DATA UNDER STUDY =>
• • • •

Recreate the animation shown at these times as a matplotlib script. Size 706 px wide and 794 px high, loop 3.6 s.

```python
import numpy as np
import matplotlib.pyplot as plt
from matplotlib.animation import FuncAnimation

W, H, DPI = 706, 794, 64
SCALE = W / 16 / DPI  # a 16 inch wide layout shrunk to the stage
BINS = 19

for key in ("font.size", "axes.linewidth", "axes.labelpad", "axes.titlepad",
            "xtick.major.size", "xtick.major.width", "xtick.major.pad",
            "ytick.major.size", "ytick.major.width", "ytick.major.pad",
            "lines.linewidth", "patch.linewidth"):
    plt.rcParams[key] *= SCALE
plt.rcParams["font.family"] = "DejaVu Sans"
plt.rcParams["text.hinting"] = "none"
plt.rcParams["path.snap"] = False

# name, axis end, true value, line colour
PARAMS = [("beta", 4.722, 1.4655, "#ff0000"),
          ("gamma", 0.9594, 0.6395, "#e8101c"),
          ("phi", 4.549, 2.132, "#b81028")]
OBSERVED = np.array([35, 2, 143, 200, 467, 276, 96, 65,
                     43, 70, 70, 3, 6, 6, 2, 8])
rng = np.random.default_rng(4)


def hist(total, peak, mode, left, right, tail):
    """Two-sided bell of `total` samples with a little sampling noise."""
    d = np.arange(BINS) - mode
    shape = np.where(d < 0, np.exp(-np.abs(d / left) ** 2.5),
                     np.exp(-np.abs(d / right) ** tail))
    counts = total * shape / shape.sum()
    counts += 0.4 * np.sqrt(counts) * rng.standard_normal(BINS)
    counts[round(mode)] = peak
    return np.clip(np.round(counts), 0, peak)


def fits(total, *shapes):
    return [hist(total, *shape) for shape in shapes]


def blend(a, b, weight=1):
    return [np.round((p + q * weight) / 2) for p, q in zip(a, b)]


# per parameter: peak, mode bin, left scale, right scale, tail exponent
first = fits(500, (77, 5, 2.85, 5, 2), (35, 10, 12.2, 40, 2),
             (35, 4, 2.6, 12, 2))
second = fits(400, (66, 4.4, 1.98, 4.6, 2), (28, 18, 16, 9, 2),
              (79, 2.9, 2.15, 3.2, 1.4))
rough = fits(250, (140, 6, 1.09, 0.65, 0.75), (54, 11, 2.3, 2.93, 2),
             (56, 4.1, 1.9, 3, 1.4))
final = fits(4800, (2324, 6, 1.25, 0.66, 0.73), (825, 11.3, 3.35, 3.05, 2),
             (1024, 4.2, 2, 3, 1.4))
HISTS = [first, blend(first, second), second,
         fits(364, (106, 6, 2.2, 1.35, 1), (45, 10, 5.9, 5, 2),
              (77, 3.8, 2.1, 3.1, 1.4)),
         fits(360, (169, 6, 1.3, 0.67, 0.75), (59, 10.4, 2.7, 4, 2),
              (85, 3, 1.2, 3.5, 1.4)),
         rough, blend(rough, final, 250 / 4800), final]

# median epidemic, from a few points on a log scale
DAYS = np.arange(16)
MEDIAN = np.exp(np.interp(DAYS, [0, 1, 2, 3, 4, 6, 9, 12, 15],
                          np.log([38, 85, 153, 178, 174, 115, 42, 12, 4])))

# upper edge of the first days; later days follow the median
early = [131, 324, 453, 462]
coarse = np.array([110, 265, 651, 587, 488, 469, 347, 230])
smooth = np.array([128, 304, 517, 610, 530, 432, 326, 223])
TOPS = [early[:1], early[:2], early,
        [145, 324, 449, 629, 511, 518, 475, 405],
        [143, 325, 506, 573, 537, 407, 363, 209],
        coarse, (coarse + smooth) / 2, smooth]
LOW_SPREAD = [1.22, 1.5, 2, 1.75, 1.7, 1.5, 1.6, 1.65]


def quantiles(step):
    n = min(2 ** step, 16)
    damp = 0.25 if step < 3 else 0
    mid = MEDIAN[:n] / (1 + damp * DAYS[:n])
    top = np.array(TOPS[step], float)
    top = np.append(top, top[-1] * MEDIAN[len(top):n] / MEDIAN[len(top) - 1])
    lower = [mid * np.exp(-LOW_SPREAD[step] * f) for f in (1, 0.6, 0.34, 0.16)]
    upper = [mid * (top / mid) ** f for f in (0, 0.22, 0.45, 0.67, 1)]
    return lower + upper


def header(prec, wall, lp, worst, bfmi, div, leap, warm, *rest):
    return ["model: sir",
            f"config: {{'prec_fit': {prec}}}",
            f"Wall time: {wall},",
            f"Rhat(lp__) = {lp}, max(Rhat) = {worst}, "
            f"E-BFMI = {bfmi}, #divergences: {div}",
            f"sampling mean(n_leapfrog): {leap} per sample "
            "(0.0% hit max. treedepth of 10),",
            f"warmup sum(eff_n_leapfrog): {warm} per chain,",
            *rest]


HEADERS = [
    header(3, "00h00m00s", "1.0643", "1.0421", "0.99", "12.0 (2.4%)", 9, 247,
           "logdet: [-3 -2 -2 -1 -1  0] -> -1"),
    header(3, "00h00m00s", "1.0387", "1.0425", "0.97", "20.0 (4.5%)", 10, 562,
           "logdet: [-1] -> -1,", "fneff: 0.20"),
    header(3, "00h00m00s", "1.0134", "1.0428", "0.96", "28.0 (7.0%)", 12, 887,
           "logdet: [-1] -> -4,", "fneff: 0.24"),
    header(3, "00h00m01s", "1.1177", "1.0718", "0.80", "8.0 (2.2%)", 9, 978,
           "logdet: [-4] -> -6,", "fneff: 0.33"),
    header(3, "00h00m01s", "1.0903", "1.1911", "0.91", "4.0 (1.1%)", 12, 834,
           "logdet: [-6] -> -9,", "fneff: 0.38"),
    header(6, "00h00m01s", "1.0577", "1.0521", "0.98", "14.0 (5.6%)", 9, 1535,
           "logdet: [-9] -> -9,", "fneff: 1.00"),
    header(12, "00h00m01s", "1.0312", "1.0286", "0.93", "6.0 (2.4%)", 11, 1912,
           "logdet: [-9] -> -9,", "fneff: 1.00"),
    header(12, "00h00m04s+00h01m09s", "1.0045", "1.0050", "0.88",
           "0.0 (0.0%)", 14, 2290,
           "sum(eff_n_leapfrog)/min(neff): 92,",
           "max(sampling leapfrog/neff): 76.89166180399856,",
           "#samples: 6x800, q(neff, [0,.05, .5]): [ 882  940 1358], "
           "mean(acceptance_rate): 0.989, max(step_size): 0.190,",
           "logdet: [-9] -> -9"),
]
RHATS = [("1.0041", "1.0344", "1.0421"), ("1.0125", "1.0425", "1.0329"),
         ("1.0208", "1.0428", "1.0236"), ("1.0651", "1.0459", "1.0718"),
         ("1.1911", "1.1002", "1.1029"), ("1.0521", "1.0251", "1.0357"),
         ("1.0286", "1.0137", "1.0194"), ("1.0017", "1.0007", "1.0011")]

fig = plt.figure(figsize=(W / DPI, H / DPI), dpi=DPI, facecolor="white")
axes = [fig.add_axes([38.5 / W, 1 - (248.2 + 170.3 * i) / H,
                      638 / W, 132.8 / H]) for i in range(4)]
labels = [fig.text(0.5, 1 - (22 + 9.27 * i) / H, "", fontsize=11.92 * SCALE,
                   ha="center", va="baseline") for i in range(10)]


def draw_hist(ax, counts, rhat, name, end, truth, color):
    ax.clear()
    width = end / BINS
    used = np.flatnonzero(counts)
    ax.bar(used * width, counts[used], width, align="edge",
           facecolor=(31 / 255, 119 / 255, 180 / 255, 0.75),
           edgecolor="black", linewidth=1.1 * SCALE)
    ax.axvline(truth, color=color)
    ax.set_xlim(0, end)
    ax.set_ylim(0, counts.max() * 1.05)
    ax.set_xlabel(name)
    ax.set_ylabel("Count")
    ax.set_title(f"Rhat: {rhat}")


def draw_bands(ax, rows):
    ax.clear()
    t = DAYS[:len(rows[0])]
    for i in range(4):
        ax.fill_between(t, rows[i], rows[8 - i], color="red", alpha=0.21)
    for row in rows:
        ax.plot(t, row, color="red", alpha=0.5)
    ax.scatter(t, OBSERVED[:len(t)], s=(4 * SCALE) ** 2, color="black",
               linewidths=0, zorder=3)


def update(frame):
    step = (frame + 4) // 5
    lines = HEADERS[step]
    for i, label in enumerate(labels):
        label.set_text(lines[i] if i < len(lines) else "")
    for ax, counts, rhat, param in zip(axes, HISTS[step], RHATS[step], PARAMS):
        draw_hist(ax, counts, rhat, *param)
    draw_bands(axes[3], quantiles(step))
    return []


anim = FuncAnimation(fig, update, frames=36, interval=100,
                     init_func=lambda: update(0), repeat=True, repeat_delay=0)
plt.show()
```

• • • •

WORK TASK => Go through the material line by line and state how many lines hold "rows", with no other words.

RESULT OF THIS TASK => 4